* [Given records]:

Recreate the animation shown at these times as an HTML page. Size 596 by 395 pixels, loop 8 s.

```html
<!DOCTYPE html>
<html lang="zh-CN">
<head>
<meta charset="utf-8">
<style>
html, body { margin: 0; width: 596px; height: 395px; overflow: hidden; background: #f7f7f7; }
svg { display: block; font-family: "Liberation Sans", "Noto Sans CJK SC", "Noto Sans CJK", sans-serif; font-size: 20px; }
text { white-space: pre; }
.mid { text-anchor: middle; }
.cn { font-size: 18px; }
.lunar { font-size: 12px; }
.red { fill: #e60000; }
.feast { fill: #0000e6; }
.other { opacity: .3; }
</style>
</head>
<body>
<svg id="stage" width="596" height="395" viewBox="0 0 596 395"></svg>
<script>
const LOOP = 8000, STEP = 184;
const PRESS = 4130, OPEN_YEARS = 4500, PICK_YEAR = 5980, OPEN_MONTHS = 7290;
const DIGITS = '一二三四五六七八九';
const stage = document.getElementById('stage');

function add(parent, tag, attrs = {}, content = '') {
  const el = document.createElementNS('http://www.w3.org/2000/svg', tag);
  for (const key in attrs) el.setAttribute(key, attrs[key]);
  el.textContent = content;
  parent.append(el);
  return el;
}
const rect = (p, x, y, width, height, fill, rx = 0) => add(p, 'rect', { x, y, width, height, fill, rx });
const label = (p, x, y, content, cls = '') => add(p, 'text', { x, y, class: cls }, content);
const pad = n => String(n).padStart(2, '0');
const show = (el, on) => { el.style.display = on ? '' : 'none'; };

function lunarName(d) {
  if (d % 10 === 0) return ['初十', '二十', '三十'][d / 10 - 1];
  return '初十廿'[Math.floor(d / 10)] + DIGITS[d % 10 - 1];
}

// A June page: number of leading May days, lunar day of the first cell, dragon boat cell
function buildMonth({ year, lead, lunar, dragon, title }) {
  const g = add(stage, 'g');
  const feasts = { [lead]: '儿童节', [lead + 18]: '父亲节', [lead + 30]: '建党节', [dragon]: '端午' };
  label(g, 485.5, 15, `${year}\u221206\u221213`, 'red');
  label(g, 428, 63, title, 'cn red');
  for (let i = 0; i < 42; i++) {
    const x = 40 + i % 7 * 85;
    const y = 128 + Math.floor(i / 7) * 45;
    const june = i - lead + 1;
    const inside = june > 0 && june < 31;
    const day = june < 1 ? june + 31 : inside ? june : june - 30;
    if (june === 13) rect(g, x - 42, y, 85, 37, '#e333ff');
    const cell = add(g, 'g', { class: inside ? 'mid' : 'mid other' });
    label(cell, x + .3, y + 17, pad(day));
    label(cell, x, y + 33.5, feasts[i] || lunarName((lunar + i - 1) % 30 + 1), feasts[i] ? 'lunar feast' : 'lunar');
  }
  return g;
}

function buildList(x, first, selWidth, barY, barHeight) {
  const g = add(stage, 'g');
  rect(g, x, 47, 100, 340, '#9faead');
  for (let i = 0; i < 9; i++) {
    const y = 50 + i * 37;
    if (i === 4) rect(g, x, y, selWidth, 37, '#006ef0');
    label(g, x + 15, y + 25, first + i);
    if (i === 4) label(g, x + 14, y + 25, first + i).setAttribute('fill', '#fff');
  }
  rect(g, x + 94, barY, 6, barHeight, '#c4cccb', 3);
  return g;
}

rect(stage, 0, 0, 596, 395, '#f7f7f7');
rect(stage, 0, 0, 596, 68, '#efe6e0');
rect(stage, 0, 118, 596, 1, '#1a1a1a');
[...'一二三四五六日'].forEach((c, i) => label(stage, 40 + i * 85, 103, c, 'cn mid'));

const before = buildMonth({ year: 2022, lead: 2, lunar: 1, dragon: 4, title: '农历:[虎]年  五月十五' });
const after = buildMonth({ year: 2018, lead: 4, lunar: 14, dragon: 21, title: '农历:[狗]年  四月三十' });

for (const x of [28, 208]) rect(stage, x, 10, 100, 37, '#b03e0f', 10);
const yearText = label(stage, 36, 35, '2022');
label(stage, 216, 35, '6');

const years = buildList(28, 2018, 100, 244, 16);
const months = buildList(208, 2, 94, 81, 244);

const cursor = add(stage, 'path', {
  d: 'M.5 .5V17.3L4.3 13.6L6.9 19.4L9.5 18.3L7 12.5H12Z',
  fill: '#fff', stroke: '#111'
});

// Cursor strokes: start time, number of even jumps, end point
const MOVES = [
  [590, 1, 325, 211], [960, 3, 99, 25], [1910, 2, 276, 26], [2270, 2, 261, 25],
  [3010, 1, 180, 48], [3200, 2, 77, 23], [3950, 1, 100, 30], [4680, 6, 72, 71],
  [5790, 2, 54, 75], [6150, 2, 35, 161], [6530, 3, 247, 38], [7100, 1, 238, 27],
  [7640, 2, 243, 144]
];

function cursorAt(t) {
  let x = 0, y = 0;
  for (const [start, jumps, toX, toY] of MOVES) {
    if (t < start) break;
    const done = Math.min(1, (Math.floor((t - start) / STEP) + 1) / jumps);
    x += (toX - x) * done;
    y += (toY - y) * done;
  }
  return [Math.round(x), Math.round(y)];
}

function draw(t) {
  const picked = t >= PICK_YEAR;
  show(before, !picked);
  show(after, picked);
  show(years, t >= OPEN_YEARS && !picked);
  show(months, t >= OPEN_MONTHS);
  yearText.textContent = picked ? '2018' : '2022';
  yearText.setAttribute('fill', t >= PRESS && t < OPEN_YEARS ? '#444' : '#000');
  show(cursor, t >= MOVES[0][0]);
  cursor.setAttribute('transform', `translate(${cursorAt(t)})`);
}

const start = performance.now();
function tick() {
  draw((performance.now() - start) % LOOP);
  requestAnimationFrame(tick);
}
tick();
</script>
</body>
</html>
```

---

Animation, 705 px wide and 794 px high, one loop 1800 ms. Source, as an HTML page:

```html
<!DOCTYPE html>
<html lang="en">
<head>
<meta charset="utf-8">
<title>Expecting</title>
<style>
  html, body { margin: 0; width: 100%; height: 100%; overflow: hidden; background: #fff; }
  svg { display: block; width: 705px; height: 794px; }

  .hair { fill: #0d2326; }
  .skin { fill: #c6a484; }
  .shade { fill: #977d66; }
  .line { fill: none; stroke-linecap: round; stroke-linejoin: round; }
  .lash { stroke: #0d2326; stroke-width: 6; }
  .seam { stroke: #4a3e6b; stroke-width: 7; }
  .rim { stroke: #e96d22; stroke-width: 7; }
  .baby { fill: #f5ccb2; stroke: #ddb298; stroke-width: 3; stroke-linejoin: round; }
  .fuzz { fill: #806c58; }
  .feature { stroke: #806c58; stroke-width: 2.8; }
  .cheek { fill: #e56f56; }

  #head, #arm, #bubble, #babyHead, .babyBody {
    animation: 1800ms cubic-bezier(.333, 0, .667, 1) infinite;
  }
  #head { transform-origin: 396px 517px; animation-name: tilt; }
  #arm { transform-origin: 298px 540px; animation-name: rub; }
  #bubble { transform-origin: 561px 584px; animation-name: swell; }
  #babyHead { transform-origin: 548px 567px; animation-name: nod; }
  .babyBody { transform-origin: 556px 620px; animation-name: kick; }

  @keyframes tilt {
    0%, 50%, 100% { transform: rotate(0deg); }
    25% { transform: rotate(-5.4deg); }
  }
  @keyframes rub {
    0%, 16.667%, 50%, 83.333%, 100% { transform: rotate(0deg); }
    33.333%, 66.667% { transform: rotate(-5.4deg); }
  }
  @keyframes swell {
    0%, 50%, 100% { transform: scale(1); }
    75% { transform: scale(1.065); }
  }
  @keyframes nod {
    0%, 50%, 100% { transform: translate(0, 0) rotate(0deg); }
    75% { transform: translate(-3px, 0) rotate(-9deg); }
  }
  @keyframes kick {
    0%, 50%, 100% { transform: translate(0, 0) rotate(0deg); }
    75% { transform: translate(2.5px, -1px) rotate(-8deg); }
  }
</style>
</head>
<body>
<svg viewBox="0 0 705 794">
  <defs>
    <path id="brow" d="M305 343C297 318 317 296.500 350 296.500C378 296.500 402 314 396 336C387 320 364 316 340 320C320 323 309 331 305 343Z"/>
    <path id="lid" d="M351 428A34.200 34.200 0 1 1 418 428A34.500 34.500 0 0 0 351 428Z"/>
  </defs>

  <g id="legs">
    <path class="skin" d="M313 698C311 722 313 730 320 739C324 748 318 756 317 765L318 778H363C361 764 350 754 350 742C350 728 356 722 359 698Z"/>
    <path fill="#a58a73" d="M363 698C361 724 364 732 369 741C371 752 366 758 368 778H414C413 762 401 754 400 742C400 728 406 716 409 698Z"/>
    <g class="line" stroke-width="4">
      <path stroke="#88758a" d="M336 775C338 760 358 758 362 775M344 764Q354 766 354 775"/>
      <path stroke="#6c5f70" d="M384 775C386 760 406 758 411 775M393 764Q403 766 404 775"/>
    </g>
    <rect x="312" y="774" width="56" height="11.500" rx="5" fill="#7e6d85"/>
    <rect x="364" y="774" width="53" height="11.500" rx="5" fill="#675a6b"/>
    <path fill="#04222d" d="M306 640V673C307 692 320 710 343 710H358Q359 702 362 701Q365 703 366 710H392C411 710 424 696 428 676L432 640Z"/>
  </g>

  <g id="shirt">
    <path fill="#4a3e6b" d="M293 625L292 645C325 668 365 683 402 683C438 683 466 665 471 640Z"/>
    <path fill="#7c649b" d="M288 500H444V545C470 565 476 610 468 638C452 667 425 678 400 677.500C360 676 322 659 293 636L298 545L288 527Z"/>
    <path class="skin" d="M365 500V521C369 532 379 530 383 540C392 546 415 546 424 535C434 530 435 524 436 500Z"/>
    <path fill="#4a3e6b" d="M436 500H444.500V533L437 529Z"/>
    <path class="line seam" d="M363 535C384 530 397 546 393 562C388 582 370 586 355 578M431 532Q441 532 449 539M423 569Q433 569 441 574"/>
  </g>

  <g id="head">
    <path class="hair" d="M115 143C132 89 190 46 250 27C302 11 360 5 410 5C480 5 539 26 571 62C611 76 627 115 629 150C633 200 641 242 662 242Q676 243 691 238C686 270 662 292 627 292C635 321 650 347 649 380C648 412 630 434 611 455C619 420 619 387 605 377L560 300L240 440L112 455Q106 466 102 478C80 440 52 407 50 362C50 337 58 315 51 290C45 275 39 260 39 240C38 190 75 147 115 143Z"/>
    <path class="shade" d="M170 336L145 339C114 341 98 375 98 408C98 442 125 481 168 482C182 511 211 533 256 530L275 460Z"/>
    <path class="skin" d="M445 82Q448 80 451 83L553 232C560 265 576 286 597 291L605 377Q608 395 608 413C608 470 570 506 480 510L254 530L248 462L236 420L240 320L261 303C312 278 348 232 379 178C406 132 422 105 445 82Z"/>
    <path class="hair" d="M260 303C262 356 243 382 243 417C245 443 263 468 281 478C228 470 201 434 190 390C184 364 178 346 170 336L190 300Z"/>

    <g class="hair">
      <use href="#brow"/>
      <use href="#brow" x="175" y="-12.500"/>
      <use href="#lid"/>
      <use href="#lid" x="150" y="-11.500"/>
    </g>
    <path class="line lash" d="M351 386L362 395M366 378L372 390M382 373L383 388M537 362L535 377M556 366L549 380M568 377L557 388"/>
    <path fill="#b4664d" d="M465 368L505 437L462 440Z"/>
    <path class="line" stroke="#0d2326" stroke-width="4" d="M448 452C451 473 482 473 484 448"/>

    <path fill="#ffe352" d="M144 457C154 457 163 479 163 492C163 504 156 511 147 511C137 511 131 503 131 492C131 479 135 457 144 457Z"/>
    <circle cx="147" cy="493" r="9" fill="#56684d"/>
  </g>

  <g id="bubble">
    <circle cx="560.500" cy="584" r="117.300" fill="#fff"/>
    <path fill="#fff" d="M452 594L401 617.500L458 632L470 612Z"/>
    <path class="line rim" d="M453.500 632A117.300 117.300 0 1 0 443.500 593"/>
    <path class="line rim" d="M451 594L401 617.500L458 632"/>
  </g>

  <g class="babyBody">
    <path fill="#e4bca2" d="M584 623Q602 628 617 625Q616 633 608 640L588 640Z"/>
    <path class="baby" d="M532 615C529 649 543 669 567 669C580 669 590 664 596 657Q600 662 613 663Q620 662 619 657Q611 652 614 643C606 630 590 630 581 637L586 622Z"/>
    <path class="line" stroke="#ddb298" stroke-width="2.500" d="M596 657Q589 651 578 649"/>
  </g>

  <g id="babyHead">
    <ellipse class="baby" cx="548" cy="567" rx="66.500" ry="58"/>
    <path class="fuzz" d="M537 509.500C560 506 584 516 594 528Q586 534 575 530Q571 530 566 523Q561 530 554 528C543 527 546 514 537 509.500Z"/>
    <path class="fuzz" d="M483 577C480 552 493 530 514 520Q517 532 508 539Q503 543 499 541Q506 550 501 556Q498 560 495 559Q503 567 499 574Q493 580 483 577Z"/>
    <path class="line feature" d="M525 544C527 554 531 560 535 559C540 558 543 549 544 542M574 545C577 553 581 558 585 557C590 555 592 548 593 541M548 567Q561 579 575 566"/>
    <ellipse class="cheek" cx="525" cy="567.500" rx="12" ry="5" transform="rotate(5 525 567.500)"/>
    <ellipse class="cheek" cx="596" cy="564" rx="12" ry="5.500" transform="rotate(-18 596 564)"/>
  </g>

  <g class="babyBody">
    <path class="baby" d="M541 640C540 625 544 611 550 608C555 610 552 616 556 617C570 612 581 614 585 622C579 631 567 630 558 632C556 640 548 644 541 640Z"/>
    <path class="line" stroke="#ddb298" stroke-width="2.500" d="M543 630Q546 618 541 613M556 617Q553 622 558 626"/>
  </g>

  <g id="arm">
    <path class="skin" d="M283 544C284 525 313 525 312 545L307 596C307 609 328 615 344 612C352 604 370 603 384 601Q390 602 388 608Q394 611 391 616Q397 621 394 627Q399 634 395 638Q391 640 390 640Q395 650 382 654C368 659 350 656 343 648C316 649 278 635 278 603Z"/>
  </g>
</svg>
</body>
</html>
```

* [Assignment]: The answer must consist of every line from the listing above that includes the word "function".

* [Answer space]:
function add(parent, tag, attrs = {}, content = '') {
function lunarName(d) {
function buildMonth({ year, lead, lunar, dragon, title }) {
function buildList(x, first, selWidth, barY, barHeight) {
function cursorAt(t) {
function draw(t) {
function tick() {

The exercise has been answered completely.